Some accidents are so severe that victims sustain long-term or permanent disability or disfigurement. These types of injuries frequently result in a long recovery process, possibly extending for the duration of a person’s life. If the injured person can no longer perform all of life’s functions for the long-term, then the injury may be considered “catastrophic,” as that term is defined by law. These types of injuries usually result in the victim’s inability to return to the same or similar line of work that they were in before the injury occurred.
Examples of Catastrophic Injuries
In determining whether an injury is “catastrophic,” insurance companies will look at the severity and duration of the injury, disfigurement, or disability. Common examples of catastrophic injuries include:
What Damages Could I Be Entitled To?

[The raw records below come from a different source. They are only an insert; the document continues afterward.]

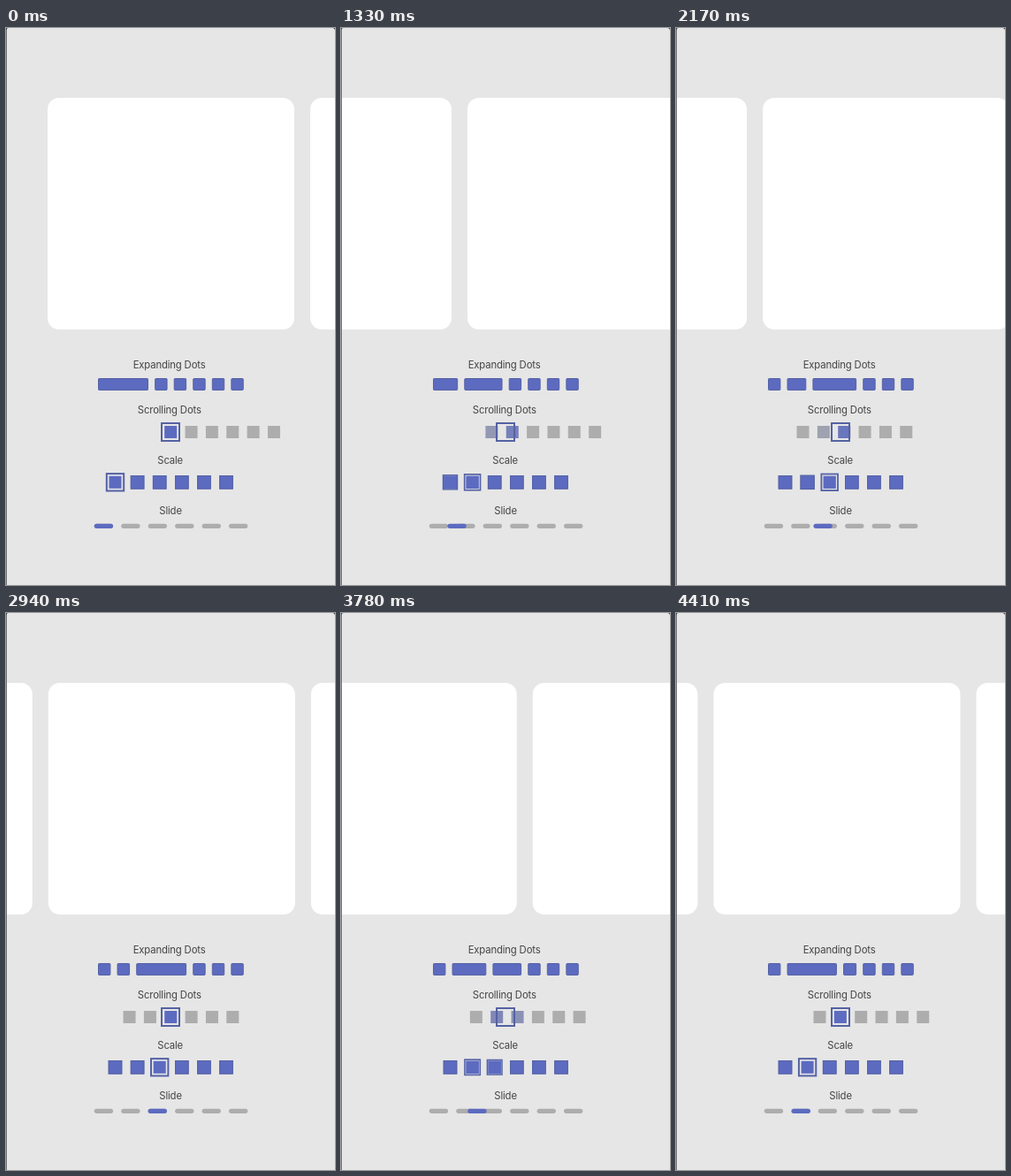
These frames come from a looping animation (372 px wide and 630 px high, 4.48 s). An HTML page:

```html
<!DOCTYPE html>
<html lang="en">
<head>
<meta charset="utf-8">
<title>Carousel indicators</title>
<style>
  html, body { margin: 0; width: 100%; height: 100%; overflow: hidden; background: #e6e6e6; }
  svg { display: block; }
  text { font: 400 11.3px Inter, Roboto, sans-serif; letter-spacing: -0.15px; fill: #444; text-anchor: middle; }
</style>
</head>
<body>
<svg id="stage" width="372" height="630" viewBox="0 0 372 630"></svg>
<script>
const LOOP = 4480, STEP = 70, COUNT = 6;
const BLUE = '#5c6bc0', EDGE = '#5562a3', GREY = '#adadad';
const stage = document.getElementById('stage');

// Each swipe adds its distance in pages to the carousel position
const swipes = [
  { start: 840, time: 980, pages: 1 },
  { start: 1750, time: 673, pages: 1 },
  { start: 2930, time: 640, pages: -.555 },
  { start: 3730, time: 840, pages: -.445 }
];

// Quick pull, long settle
const ease = u => 1 - (1 - u ** 1.5) ** 2.59;
const clamp = u => Math.min(1, Math.max(0, u));
const pageAt = t => swipes.reduce((p, s) => p + s.pages * ease(clamp((t - s.start) / s.time)), 0);

function set(el, attrs) {
  for (const name in attrs) el.setAttribute(name, attrs[name]);
  return el;
}

function add(tag, attrs) {
  return stage.appendChild(set(document.createElementNS('http://www.w3.org/2000/svg', tag), attrs));
}

const rect = (x, y, width, height, attrs) => add('rect', { x, y, width, height, ...attrs });
const row = (n, make) => Array.from({ length: n }, (_, i) => make(i));

function square(el, cx, cy, size) {
  return set(el, { x: cx - size / 2, y: cy - size / 2, width: size, height: size });
}

function mix(a) {
  const from = [173, 173, 173], to = [92, 107, 192];
  return `rgb(${from.map((v, i) => Math.round(v + (to[i] - v) * a))})`;
}

const cards = row(4, () => rect(0, 79, 279, 262, { rx: 13, fill: '#fff' }));

[['Expanding Dots', 184.6, 385], ['Scrolling Dots', 184.8, 436],
 ['Scale', 185.7, 493], ['Slide', 186.1, 550]].forEach(([label, x, y]) => {
  add('text', { x, y }).textContent = label;
});

const bars = row(COUNT, () => rect(0, 396.5, 14, 13, { rx: .8, fill: BLUE, stroke: EDGE }));
const dots = row(COUNT, () => add('rect', {}));
square(add('rect', { fill: 'none', stroke: EDGE, 'stroke-width': 2 }), 186, 457, 20);
const scales = row(COUNT, () => ({
  back: add('rect', { fill: '#e4e5ec' }),
  core: add('rect', { fill: BLUE }),
  ring: add('rect', { fill: 'none', stroke: EDGE })
}));

const dash = (i, fill) => rect(99.8 + i * 30.45, 560.7, 21.3, 5.3, { rx: 2.65, fill });
row(COUNT, i => dash(i, GREY));
const slider = dash(0, BLUE);

// Window edge and corners
rect(0, 0, 1, 630, { fill: '#707070' });
add('path', { d: 'M0 0h3Q0 0 0 3zM372 0h-3Q372 0 372 3z', fill: '#333' });

function draw(p) {
  cards.forEach((el, i) => set(el, { x: 47 + 297 * (i - p) }));
  let x = 104;
  for (let i = 0; i < COUNT; i++) {
    const on = Math.max(0, 1 - Math.abs(i - p));

    const width = 14.4 + 42.6 * on;
    set(bars[i], { x: x + .5, width: width - 1 });
    x += width + 7.15;

    set(square(dots[i], 186.2 + 23.35 * (i - p), 457, 14), { fill: mix(on) });

    const cx = 123.5 + 25.1 * i, cy = 513.8, line = 1 + on;
    const size = 15.6 + 5.8 * on - line;
    const { back, core, ring } = scales[i];
    square(back, cx, cy, size);
    square(core, cx, cy, 15.6 - 1.6 * on);
    set(square(ring, cx, cy, size), { 'stroke-width': line });
  }
  set(slider, { x: 99.8 + 30.45 * p });
}

const start = performance.now();
function tick() {
  const t = (performance.now() - start) % LOOP;
  draw(pageAt(Math.floor(t / STEP) * STEP));
  requestAnimationFrame(tick);
}
tick();
</script>
</body>
</html>
```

After a catastrophic injury, if a person, business, organization, or entity is found liable, they can be required to pay damages that “make the plaintiff whole again.” This means that plaintiffs who are able to prove that their injury was the result of negligence, recklessness, or intentional conduct can receive enough money to pay for all expenses incurred as a result of their injury, including damages for pain and suffering, loss of quality of life, emotional damages, loss of family, social and education experiences, and more.
Ascertaining the extent of damages in a catastrophic injury case can be very complicated. These types of cases should be handled by a lawyer with significant experience litigating these types of matters because it can be difficult to project the true costs of an injury over a person’s lifetime. Costs can fluctuate as new research, development, and treatments change over time. At Davis & Brusca, LLC, we work with qualified medical experts to ensure that we have a grasp on the true cost of our clients’ injuries over a lifetime.

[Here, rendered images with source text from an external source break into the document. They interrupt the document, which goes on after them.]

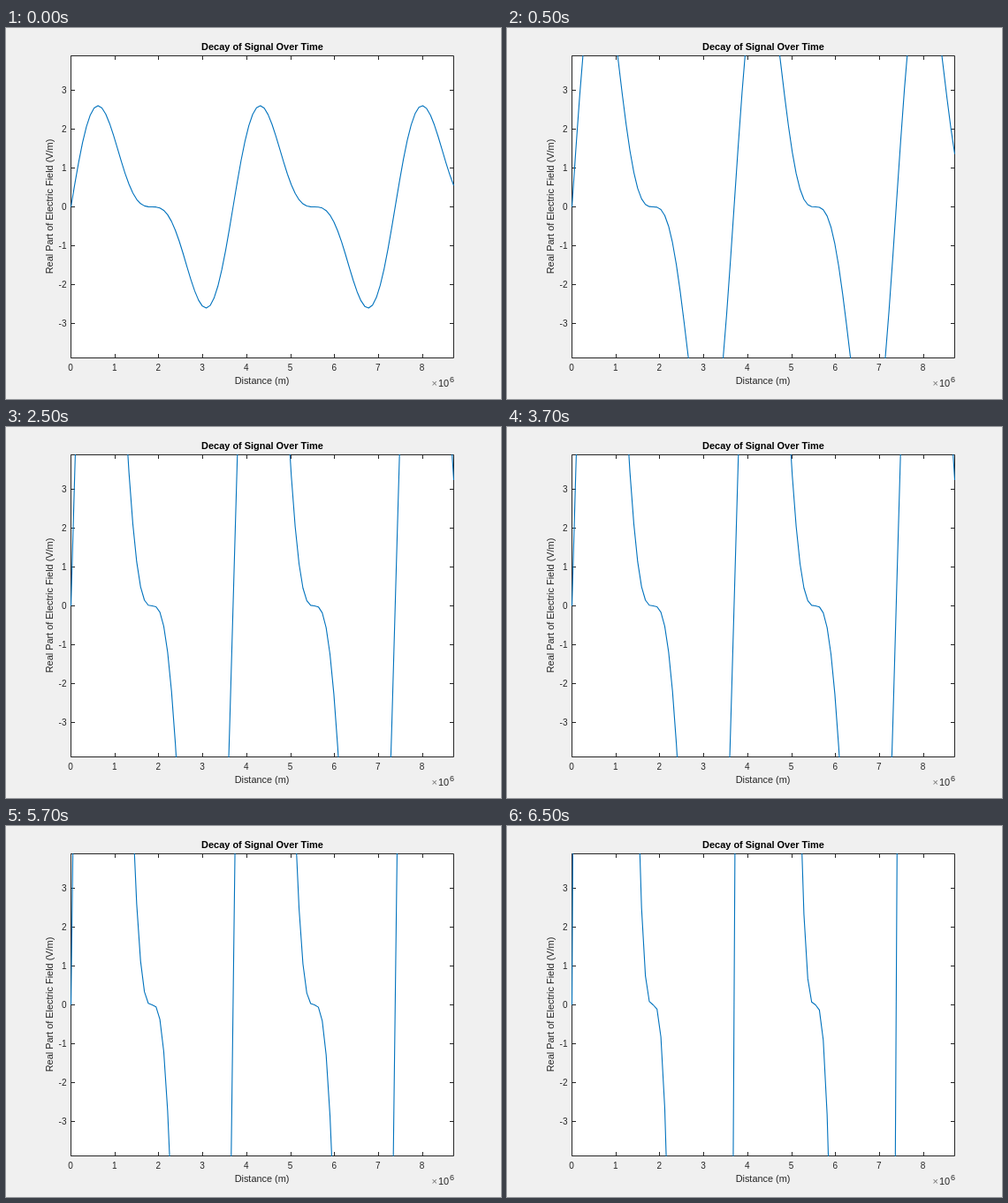
Animation, 560 px wide and 420 px high, one loop 8 s. Source, as an HTML page with a canvas:

```html
<!DOCTYPE html>
<html lang="en">
<head>
<meta charset="utf-8">
<title>Decay of Signal Over Time</title>
<style>
  html, body { margin: 0; width: 100%; height: 100%; overflow: hidden; background: #f0f0f0; }
  canvas { display: block; width: 560px; height: 420px; }
</style>
</head>
<body>
<canvas id="plot" width="560" height="420"></canvas>
<script>
const ctx = document.getElementById('plot').getContext('2d');
const LOOP = 8000, FIRST = 500, HOLD = 2000;
const BOX = { x: 73.5, y: 31.5, w: 433, h: 342 };
const RIGHT = BOX.x + BOX.w, BOTTOM = BOX.y + BOX.h;
const X_UNIT = 49.7, Y_UNIT = 44.1;
const POINTS = 100, PHASE_STEP = 0.14984;
const INK = '#262626', FONT = '"Liberation Sans", Arial, sans-serif';

const px = x => BOX.x + x * X_UNIT;
const py = y => BOX.y + BOX.h / 2 - y * Y_UNIT;
const snap = v => Math.floor(v) + 0.5;
const gain = step => Math.exp(0.924 * step - 0.019 * step * step);

function text(str, x, y, size, align = 'center', weight = 'normal', color = INK) {
  ctx.font = `${weight} ${size}px ${FONT}`;
  ctx.textAlign = align;
  ctx.fillStyle = color;
  ctx.fillText(str, x, y);
}

function line(x1, y1, x2, y2) {
  ctx.moveTo(x1, y1);
  ctx.lineTo(x2, y2);
}

function drawCurve(scale) {
  ctx.save();
  ctx.beginPath();
  ctx.rect(BOX.x - 0.5, BOX.y - 0.5, BOX.w + 1, BOX.h + 1);
  ctx.clip();
  ctx.beginPath();
  for (let i = 0; i < POINTS; i++) {
    const phase = i * PHASE_STEP;
    const value = scale * (2 * Math.sin(phase) + Math.sin(2 * phase));
    ctx.lineTo(BOX.x + BOX.w * i / (POINTS - 1), py(value));
  }
  ctx.strokeStyle = '#0072bd';
  ctx.lineWidth = 1.1;
  ctx.lineJoin = 'round';
  ctx.stroke();
  ctx.restore();
}

function drawAxes() {
  ctx.strokeStyle = INK;
  ctx.lineWidth = 1;
  ctx.beginPath();
  ctx.rect(BOX.x, BOX.y, BOX.w, BOX.h);
  for (let i = 0; i <= 8; i++) {
    const x = snap(px(i));
    line(x, BOTTOM, x, BOTTOM - 4.5);
    line(x, BOX.y, x, BOX.y + 4.5);
    text(i, px(i) - 0.5, 388, 10);
  }
  for (let i = -3; i <= 3; i++) {
    const y = snap(py(i));
    line(BOX.x, y, BOX.x + 4.5, y);
    line(RIGHT, y, RIGHT - 4.5, y);
    text(i, 68.5, py(i) + 3.6, 10, 'right');
  }
  ctx.stroke();
}

function drawLabels() {
  text('Decay of Signal Over Time', 290, 25, 10.95, 'center', 'bold', '#000');
  text('Distance (m)', 289.5, 403, 10.9);
  text('×', 481.5, 406, 11, 'left', 'normal', '#777');
  text('10', 489, 406, 11, 'left');
  text('6', 502, 401, 9, 'left');
  ctx.save();
  ctx.translate(53, 202);
  ctx.rotate(-Math.PI / 2);
  text('Real Part of Electric Field (V/m)', 0, 0, 10.9);
  ctx.restore();
}

function draw(now) {
  const t = now % LOOP;
  const step = t < FIRST ? 0 : 1 + Math.floor((t - FIRST) / HOLD);
  ctx.fillStyle = '#f0f0f0';
  ctx.fillRect(0, 0, 560, 420);
  ctx.fillStyle = '#fff';
  ctx.fillRect(BOX.x, BOX.y, BOX.w, BOX.h);
  drawAxes();
  drawCurve(gain(step));
  drawLabels();
}

const start = performance.now();
function tick() {
  draw(performance.now() - start);
  requestAnimationFrame(tick);
}
tick();
</script>
</body>
</html>
```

Depending on what state you are in, there may be a cap on “non-economic” damages such as pain and suffering and loss of enjoyment. Some states place a cap on punitive damages. However, many of these caps contain exceptions for severe catastrophic injuries and a defendant’s intentional conduct.
When insurance companies are facing a claim, they use a formula to determine how much compensation the case is “worth.” Although an insurance company’s goal is always to pay out as little as possible, the quantified worth of a claim is usually a moving target during settlement negotiations. The first part of the formula requires a calculation of “medical special damages,” or simply “specials.” These include the actual total medical expenses related to the injury. Next, they will attempt to quantify “general damages,” including pain and suffering, emotional damages, and damages for permanent disability. General damages are usually a multiplier of special damages, of between one and a half to five times the amount of the special damages. Then, the adjuster will add any income you have lost as a result of your injuries.
Whenever someone’s negligence results in a catastrophic injury, the injured victim may be entitled to compensation for losses relating to the accident. If you are in search of a personal injury law firm in New Jersey, contact our personal injury lawyers in Princeton at Davis & Brusca, LLC today at 609-786-2540 or contact us online. We have the experience needed to ascertain the full extent of your losses, and to hold the responsible parties accountable.